San Francisco. The city where I was born. Home to artists, lovers, dreamers… and tech. The city has changed so much since I was born there almost 30 years ago, especially in the past few years or so. Yes, it is wildly overpriced now. Yes, many people are moving to where I live because they can’t afford to live in the city. But. Though it has changed, though it is becoming more of a playground for the rich than a space for dreamers, it is still magical.
Yesterday my friend and I went to San Francisco for Hardly Strictly, a free (!) music festival in Golden Gate Park. Though I had heard of it countless times over the years, I had never been able to go in the past because I would always be working. Now that I have the weekends free, I feel like I get to be a part of so much more than I used to.

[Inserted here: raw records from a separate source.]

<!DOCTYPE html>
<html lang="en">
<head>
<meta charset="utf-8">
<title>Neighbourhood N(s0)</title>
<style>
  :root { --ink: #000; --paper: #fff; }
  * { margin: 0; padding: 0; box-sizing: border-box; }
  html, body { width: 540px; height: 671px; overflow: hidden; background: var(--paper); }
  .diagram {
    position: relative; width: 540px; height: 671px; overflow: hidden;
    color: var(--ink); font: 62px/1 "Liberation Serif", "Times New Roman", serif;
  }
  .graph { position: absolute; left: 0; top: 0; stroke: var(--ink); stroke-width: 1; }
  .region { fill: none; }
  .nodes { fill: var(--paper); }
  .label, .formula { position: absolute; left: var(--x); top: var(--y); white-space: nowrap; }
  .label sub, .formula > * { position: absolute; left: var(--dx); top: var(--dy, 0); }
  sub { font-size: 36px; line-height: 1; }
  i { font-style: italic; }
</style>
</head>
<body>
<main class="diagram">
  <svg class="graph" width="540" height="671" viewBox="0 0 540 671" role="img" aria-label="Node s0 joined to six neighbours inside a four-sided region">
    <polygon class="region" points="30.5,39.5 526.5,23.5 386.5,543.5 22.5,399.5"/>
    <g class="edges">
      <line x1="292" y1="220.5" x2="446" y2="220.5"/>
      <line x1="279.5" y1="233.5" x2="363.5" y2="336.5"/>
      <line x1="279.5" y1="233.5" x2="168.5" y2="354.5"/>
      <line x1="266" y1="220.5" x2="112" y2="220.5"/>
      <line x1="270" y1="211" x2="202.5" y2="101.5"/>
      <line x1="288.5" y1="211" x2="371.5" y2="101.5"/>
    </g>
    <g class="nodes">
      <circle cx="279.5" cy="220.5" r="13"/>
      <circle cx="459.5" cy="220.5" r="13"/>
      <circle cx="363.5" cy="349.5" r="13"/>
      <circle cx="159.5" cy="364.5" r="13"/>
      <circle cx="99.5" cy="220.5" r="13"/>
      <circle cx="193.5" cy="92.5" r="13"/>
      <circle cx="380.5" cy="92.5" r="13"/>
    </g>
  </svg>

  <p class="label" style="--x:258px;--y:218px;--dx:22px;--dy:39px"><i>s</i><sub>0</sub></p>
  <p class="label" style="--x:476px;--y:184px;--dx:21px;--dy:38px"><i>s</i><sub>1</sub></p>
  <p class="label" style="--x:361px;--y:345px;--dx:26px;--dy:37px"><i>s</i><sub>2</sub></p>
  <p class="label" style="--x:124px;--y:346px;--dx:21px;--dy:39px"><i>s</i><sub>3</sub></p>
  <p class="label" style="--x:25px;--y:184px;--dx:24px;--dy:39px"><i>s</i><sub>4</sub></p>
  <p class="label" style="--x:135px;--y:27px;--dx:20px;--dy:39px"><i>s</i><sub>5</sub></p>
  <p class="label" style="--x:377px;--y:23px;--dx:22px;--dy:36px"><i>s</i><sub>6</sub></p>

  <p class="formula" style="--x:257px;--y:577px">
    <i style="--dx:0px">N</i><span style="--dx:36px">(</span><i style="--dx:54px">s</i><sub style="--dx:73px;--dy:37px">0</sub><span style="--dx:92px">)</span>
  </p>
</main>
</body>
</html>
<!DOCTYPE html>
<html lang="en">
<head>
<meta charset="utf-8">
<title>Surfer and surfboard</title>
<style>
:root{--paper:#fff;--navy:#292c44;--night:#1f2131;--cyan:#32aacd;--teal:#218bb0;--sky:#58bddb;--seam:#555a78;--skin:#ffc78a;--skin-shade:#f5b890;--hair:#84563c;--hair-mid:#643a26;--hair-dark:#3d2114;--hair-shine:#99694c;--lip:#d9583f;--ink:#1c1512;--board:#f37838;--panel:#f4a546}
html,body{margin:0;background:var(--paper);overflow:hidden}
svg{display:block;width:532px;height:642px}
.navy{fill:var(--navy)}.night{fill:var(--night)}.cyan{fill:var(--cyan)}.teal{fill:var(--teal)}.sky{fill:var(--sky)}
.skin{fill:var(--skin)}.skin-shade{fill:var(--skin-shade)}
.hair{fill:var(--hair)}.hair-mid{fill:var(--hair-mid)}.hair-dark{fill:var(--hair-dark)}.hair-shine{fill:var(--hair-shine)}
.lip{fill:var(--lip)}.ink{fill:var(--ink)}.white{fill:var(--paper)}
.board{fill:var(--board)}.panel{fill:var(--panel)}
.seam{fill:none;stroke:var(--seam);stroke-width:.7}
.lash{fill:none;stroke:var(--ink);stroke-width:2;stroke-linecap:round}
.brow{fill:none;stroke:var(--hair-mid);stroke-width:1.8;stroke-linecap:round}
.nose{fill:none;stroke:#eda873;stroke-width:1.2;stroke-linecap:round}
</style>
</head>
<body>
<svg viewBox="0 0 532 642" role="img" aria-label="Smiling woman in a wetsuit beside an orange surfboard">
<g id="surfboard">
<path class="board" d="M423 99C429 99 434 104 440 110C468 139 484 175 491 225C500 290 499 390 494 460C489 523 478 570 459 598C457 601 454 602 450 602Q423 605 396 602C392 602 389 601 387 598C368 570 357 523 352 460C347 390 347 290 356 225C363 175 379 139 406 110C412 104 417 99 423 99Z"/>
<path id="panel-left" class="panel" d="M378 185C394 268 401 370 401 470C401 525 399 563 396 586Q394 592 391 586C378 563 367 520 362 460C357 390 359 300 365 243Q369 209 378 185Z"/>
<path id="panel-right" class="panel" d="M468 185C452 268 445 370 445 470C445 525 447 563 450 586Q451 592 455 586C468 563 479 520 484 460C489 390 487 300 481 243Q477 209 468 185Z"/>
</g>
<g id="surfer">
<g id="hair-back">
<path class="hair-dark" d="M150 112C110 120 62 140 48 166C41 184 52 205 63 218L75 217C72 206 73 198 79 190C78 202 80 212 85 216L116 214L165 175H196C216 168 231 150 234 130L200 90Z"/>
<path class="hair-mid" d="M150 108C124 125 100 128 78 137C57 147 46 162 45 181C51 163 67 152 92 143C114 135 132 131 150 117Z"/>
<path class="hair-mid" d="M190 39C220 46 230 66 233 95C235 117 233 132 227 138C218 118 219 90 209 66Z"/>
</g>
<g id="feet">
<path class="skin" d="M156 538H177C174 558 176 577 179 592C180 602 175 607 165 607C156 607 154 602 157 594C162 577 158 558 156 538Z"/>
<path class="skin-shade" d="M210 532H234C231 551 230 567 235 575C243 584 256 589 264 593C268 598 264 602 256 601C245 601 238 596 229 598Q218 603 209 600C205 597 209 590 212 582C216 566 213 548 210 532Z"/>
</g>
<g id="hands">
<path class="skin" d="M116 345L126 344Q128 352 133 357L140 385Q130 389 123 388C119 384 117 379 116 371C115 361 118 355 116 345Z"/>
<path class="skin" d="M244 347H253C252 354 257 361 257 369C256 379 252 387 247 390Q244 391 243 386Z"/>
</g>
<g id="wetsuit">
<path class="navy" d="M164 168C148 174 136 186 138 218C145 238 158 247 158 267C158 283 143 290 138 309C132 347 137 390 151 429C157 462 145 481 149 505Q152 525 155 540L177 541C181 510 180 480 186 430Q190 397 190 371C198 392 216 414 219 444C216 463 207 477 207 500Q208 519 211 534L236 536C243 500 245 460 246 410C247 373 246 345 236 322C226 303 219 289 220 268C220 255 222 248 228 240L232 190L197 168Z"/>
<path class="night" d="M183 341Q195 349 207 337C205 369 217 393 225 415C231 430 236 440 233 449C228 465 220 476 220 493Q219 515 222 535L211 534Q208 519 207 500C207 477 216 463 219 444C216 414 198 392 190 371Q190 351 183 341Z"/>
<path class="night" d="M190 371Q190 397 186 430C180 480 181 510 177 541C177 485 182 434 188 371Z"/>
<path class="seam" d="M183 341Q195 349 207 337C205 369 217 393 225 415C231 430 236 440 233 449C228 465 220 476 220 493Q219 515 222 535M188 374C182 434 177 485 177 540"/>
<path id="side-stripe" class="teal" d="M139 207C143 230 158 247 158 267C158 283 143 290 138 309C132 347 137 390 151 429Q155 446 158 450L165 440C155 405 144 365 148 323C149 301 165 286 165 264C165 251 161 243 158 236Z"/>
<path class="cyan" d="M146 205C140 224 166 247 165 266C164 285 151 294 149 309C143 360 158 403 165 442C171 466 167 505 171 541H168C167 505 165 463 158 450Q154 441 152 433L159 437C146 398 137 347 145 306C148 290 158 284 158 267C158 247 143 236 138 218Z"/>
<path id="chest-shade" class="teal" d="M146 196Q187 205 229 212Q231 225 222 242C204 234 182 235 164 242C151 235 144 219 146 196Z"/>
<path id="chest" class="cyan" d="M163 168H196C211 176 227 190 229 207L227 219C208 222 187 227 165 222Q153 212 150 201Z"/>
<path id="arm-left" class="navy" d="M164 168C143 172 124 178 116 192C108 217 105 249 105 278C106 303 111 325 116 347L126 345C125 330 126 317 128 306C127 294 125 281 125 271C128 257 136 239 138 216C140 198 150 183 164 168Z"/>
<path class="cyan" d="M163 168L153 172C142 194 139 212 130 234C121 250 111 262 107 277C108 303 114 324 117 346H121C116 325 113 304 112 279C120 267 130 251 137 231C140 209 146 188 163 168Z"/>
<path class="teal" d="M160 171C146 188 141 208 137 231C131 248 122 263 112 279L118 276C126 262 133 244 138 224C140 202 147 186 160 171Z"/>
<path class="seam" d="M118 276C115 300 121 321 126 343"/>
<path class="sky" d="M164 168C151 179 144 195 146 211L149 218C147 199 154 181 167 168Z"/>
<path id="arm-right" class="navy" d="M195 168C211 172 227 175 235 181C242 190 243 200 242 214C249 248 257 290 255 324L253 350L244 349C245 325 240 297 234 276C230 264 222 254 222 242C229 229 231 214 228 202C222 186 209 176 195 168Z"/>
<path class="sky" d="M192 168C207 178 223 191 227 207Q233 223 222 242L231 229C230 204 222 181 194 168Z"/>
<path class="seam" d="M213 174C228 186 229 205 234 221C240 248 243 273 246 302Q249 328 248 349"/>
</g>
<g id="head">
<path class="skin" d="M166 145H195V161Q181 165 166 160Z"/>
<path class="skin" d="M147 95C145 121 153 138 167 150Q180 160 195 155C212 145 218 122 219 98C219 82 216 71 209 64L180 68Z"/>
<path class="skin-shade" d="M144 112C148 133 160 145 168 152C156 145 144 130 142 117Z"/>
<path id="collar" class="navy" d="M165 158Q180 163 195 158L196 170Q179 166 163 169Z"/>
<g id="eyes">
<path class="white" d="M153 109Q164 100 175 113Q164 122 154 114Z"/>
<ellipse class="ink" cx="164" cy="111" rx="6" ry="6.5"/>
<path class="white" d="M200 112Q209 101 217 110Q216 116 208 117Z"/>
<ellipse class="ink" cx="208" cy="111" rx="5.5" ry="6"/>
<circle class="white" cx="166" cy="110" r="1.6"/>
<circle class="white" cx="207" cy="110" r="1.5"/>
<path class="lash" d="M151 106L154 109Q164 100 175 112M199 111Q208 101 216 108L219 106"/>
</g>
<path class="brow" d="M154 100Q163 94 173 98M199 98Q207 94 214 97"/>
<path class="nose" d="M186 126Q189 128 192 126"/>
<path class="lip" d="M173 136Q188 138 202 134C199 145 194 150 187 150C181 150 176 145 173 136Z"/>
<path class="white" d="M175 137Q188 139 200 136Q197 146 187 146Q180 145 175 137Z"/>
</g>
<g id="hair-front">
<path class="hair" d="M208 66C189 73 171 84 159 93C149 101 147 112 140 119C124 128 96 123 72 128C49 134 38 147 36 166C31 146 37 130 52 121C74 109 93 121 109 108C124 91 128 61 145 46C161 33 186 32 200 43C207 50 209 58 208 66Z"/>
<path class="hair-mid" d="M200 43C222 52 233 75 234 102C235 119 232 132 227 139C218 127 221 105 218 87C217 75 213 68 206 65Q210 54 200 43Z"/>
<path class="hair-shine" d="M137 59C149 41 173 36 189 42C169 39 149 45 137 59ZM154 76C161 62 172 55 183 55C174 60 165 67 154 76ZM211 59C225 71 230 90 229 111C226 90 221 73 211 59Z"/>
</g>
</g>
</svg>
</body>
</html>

The park was teeming with people, six different stages with six different experiences all going at the same time, humans of all different walks of life coming together at once. The energy was palpable, almost overwhelming. There were those who were there just to get drunk and party, but there were also those who were there for a shared love of music. That’s music festivals for you. There’s a sense of humanity or depravity or both. It’s intense, wild, freeing, energizing. I felt like a component of something greater than me. And I like that.
As my friend and I settled onto a small patch of grass amidst the crowd, I took a moment to take it all in. The sun seemed to be perched in a tree, the weather was perfect, which is rare in San Francisco, and everyone seemed to be smiling. I felt the breeze kiss my skin, felt the dampness of the grass through our blanket, felt the energy of the masses. I was in San Francisco on a Saturday surrounded by people, listening to free, live music, the sun peeking through the trees, the air warm and inviting. It was magic.
I will admit that my friend and I had gone to the festival without even looking at the lineup. It was free and in Golden Gate Park; we had nothing to lose. We just wanted to get out-of-town, to experience what the city had to offer, to deviate from the norm. Because of our desire to break free, to explore and get out there, we were beyond pleasantly surprised to discover that Cyndi Lauper was playing right when we got to the park. We danced to “Girls Just Wanna Have Fun,” swayed and sang along to “Time After Time.” I explained the meaning behind the lyrics to “She Bop.” And then Chris Isaak was onstage next!
Even if we hadn’t heard these artists, the experience alone was worth it. It might not seem like much to some, to go to a music festival on a Saturday, but it’s exciting for me. Exciting to be out in the world on the weekend instead of going into work. Exciting to go to the city on a whim, just because. My friend and I talked about how if we were still in our old relationships, we probably wouldn’t have gone to Hardly Strictly. We’d be doing something else with our ex-boyfriends, or if we had gone with them, it would’ve been a different experience altogether. We were free. In the moment, just the two of us, dancing and singing and laughing.
After the show we were swirled into the crowd of people leaving the park, swept up in the movement, wondering where the night would take us. Feeling like we were dying from thirst, we stopped at a cafe and sipped our drinks on a couch, watching as a man produced three white balls from his backpack and began to juggle. A trio across from us discussed Burning Man and what it was like to live out of their van. Suddenly a woman who had quietly been reading the paper on the other couch leapt up and began screaming at everyone about conspiracy theories. Only in San Francisco.
After the cafe we walked back to where we had parked the car, in Sea Cliff, one of the ritziest neighborhoods in the city. It’s astonishing to see how the one percent lives, to peek into the lives of the extremely wealthy. The houses, or mansions, are beyond belief. Though feeling a little rueful, we were once again pleasantly surprised when we decided to go to the closest beach and found the secluded beauty of China Beach. Maybe during the day it’s crowded or not as eerily beautiful, but at that time of night it was epic.
We walked down a dark pathway to find a stretch of sand, the sound of the ocean crashing beside us, and right in front of us a sparkling view of the Golden Gate Bridge. The night air was unbelievably warm as we stood atop a lookout point, marveling at the beauty we had stumbled upon. We laughed at how romantic the setting was, but agreed that we had been awesome dates nonetheless.
Though we saw the disparity between the rich and the rest of us, we also saw so much more. We saw people of all creeds and classes coming together because of music. We saw the sun setting over the lights on the horizon as we walked up the notorious hills of San Francisco. We saw the raw beauty of the sea juxtaposed against the man-made beauty of sparkling cliff side mansions. We saw.
And that’s what I want to do. See. See and do and be. I want to feel the atmosphere that I am a part of, I want to appreciate the beauty amidst the filth, I want to dance and walk till I get blisters. I want to keep circling for a half hour and somehow end up in Sea Cliff when I can’t find a parking space, rather than bemoaning the parking situation in San Francisco and giving up. I want to eat festival food on the grass with the sun on my face and enjoy it, instead of complaining how much it costs or how crowded the park is. I want to do it all. And maybe these days San Francisco doesn’t always feel like a place where you can do it all, but it can. On a sunny Saturday in Golden Gate Park, it can.
I wish you a wild, free life.